• Work request
Among the entries below, how many lines include "heading"? Give the number alone.

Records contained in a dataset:
========================================================================

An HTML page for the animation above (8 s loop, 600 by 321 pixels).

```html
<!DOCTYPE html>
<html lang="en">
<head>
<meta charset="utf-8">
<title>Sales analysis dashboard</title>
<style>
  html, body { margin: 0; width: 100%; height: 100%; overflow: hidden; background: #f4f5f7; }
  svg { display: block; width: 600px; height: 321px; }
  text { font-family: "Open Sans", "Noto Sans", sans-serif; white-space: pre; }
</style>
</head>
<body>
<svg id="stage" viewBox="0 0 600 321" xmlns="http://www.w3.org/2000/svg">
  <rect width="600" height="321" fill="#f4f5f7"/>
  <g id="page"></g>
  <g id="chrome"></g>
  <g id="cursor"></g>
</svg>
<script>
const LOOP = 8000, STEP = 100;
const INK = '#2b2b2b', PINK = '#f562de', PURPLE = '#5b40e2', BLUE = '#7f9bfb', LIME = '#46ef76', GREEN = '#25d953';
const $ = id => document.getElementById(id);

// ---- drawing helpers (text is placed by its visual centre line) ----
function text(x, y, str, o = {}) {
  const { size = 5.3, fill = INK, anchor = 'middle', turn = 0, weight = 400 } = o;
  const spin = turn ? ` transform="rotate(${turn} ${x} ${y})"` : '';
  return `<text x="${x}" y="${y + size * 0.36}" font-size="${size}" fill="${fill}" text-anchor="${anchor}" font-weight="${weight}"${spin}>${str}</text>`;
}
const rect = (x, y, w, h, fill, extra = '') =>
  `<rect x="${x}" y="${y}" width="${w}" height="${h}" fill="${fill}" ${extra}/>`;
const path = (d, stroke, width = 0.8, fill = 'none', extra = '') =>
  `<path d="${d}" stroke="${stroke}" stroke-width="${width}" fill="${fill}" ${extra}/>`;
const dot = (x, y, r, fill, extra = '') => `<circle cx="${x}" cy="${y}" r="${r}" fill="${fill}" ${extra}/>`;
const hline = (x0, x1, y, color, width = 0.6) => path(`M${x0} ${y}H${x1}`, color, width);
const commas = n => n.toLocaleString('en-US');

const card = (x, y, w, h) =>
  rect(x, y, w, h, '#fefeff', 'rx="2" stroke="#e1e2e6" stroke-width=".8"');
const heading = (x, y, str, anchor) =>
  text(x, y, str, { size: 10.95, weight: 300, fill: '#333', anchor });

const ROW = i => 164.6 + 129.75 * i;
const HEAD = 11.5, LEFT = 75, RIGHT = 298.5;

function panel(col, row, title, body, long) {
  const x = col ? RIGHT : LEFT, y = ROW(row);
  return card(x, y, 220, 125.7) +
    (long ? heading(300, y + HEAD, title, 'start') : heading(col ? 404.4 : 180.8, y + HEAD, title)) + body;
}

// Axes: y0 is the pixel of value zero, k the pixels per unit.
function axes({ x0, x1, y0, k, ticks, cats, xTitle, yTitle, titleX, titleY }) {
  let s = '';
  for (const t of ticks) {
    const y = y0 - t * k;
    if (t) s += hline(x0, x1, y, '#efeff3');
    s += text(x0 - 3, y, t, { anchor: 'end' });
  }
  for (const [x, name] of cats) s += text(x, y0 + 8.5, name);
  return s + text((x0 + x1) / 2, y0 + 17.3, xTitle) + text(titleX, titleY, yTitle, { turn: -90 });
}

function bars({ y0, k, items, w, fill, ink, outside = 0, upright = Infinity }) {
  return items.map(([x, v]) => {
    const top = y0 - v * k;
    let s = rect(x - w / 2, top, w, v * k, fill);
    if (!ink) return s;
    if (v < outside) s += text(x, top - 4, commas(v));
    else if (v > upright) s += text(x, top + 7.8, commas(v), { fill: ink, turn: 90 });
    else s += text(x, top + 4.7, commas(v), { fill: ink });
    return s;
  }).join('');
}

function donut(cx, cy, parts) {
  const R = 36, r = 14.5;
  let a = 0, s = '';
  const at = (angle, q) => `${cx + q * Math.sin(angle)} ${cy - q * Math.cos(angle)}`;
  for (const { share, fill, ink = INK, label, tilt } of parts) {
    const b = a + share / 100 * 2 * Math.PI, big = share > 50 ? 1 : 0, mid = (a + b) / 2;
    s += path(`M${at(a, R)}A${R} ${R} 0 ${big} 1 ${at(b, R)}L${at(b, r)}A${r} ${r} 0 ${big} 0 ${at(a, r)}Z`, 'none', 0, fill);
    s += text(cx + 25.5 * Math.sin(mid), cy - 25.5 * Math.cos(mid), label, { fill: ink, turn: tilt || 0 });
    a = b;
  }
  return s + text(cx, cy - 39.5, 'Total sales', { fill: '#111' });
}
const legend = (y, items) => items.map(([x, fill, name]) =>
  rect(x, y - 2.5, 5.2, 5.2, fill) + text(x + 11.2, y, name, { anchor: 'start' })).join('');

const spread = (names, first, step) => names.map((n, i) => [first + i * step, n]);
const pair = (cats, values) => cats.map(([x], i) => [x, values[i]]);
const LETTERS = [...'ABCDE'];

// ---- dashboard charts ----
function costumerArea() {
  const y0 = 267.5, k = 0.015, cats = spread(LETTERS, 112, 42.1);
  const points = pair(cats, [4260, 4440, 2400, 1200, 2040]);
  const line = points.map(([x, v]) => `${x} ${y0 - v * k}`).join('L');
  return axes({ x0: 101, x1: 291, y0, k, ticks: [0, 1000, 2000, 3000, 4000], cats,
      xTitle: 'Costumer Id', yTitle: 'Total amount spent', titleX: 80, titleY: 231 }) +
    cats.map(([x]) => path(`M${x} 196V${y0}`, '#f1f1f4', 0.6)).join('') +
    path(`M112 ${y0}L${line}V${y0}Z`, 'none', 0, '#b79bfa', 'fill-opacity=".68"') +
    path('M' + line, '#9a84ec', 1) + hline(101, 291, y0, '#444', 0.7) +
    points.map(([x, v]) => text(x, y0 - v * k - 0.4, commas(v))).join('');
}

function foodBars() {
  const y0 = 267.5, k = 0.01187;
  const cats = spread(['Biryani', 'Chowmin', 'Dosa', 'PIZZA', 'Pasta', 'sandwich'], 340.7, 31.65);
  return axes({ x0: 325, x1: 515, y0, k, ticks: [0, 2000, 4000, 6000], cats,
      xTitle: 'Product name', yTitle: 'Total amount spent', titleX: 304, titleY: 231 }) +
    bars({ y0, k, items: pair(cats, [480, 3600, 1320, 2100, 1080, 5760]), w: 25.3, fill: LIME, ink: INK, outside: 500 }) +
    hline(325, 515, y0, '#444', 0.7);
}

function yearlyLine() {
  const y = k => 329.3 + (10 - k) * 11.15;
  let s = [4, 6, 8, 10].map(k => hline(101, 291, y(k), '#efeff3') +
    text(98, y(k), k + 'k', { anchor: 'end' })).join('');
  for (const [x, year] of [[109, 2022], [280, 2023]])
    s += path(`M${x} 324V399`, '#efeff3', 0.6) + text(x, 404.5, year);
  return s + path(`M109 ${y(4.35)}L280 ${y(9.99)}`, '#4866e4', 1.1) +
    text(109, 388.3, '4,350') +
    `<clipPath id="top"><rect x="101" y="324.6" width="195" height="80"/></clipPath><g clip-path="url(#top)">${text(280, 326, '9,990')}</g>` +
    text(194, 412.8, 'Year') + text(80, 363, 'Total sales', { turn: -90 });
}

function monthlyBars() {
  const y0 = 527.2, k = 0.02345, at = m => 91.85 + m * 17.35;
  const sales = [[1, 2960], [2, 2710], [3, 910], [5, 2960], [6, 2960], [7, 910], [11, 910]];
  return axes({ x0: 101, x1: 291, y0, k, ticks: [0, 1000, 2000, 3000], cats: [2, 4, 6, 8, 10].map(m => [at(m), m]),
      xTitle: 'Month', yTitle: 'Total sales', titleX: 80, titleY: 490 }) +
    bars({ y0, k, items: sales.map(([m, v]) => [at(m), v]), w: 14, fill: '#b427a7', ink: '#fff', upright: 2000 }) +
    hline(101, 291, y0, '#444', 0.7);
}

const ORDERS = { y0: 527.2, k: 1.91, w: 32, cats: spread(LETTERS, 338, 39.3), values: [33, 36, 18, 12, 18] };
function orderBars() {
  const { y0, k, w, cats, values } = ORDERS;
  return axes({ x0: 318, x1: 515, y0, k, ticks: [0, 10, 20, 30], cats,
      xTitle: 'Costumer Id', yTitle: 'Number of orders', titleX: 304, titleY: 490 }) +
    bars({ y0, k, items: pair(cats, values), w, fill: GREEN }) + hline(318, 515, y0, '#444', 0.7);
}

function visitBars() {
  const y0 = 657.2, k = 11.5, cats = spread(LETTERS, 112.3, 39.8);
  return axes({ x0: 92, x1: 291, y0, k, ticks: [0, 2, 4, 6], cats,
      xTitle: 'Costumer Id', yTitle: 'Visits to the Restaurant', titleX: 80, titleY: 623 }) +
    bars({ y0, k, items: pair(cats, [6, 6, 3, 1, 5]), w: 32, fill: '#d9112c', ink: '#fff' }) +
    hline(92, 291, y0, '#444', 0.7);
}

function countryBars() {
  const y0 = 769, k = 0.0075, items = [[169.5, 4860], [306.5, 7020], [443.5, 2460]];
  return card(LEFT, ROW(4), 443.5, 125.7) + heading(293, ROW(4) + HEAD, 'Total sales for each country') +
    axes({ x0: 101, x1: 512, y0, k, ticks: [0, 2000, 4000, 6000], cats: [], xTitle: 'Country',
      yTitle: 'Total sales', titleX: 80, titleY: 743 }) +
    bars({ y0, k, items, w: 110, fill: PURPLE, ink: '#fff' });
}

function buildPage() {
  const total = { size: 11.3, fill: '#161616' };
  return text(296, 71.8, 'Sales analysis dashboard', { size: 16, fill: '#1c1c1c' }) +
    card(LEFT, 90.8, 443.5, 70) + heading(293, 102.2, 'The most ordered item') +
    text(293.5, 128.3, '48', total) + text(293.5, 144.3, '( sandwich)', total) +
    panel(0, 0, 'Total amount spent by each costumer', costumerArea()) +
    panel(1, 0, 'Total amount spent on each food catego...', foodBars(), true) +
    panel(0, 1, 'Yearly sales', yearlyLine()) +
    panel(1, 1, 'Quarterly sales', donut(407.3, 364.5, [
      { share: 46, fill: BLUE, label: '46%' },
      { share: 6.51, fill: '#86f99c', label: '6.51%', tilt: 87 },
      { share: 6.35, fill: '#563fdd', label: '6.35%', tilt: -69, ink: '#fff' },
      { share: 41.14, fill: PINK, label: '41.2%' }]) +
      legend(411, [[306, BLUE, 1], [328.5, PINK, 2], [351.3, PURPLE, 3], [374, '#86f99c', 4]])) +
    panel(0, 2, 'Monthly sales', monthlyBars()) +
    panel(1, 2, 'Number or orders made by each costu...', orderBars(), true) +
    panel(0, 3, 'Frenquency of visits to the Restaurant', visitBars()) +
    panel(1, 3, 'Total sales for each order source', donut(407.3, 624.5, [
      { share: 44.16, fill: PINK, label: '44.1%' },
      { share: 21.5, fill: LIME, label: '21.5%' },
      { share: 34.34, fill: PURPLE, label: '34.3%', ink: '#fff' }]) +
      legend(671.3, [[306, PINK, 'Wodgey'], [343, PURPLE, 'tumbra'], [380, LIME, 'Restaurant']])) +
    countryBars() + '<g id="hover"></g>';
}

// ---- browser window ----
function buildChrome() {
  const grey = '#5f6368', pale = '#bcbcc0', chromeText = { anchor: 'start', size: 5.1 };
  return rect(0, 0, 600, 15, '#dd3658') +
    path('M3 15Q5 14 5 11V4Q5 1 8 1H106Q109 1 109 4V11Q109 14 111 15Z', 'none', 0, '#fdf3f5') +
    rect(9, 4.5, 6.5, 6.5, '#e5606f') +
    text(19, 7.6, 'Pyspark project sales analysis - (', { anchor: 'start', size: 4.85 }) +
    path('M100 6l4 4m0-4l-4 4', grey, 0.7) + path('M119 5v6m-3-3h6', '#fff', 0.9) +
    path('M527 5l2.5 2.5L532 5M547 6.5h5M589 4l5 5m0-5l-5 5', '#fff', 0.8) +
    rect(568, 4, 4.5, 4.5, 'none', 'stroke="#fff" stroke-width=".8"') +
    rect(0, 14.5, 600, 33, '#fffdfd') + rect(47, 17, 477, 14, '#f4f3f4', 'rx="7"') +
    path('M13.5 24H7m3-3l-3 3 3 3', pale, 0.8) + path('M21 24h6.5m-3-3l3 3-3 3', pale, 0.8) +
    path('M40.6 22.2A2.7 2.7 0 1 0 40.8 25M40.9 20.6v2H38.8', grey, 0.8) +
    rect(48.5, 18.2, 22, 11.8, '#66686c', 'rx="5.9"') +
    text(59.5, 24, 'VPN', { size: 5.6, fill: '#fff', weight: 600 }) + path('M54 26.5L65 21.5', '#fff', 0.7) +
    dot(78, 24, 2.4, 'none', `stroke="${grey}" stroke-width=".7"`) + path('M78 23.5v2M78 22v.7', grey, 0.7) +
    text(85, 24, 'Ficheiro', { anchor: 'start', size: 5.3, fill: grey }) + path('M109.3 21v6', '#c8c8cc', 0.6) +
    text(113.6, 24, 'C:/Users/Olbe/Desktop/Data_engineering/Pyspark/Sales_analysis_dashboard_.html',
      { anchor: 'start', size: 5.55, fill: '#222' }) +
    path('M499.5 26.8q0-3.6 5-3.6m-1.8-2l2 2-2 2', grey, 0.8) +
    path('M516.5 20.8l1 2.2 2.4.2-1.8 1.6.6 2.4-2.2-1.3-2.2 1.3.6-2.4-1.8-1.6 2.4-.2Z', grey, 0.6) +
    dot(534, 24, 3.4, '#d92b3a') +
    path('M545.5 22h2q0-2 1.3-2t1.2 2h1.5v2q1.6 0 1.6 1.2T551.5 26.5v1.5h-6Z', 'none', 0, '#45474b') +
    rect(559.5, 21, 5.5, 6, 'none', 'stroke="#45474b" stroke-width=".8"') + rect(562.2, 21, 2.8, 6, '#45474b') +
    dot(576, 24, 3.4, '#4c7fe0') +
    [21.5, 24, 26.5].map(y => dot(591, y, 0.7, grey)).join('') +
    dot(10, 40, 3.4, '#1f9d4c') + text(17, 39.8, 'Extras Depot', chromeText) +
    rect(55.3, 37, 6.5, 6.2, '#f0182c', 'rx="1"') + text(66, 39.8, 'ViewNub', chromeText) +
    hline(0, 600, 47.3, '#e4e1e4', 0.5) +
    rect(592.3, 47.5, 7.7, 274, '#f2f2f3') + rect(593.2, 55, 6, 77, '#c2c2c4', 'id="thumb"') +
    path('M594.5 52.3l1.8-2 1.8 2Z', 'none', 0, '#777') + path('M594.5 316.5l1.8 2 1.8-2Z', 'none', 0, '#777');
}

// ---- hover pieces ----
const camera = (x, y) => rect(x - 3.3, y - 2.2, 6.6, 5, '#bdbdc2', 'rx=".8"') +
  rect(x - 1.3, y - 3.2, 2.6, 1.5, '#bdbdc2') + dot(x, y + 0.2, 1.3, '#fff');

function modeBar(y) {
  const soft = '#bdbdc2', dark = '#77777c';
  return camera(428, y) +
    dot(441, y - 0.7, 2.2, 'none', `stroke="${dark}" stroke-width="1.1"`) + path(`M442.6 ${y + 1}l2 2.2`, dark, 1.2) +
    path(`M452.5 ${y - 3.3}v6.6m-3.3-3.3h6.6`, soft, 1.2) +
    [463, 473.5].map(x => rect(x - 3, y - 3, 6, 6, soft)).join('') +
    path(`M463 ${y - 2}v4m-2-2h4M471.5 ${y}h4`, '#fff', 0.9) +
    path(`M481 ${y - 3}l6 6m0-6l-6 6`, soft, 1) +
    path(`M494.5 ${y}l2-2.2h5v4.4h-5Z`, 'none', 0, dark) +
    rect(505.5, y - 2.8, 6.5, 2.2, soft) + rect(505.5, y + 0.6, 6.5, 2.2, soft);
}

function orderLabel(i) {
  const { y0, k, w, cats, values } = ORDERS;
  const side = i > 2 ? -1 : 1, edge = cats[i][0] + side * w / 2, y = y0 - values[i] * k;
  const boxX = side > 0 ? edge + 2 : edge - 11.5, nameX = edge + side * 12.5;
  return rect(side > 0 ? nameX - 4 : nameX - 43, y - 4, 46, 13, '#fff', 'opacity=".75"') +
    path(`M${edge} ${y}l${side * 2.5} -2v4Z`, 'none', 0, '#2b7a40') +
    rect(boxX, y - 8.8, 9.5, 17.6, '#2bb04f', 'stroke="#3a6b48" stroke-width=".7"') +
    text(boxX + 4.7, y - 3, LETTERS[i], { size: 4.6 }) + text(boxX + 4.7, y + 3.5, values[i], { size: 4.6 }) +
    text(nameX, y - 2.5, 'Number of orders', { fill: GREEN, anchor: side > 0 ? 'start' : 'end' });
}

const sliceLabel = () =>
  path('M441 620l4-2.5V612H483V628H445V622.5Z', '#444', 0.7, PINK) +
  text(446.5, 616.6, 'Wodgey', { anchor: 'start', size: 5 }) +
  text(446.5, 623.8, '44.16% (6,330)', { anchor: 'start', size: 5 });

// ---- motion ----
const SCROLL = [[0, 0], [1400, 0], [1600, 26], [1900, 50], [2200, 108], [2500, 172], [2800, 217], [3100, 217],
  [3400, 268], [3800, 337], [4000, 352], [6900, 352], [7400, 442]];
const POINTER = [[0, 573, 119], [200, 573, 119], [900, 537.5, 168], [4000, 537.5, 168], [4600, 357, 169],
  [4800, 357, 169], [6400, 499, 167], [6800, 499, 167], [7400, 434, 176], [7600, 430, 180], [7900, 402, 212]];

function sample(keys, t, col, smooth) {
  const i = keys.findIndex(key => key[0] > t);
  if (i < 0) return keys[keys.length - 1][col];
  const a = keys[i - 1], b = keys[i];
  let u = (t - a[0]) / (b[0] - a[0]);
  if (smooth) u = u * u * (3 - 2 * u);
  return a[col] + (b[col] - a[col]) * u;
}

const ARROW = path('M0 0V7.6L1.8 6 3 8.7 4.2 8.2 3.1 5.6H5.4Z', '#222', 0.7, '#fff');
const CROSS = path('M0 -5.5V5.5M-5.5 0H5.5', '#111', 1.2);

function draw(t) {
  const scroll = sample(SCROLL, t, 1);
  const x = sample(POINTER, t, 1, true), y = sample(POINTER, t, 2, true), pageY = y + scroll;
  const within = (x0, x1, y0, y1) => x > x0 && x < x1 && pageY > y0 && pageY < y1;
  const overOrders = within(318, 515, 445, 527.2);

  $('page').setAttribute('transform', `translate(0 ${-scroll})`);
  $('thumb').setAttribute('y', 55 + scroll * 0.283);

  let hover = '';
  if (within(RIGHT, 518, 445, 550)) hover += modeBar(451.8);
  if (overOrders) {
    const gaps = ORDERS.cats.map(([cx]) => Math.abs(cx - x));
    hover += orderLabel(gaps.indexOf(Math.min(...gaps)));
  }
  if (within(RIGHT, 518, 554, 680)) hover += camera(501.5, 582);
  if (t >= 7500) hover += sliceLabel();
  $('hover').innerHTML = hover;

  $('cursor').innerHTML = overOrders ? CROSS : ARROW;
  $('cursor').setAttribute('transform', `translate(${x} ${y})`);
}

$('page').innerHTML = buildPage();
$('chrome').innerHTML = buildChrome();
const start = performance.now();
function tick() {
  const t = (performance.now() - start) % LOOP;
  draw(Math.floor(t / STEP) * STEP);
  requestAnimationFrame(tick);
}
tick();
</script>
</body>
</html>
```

========================================================================

• Your response
4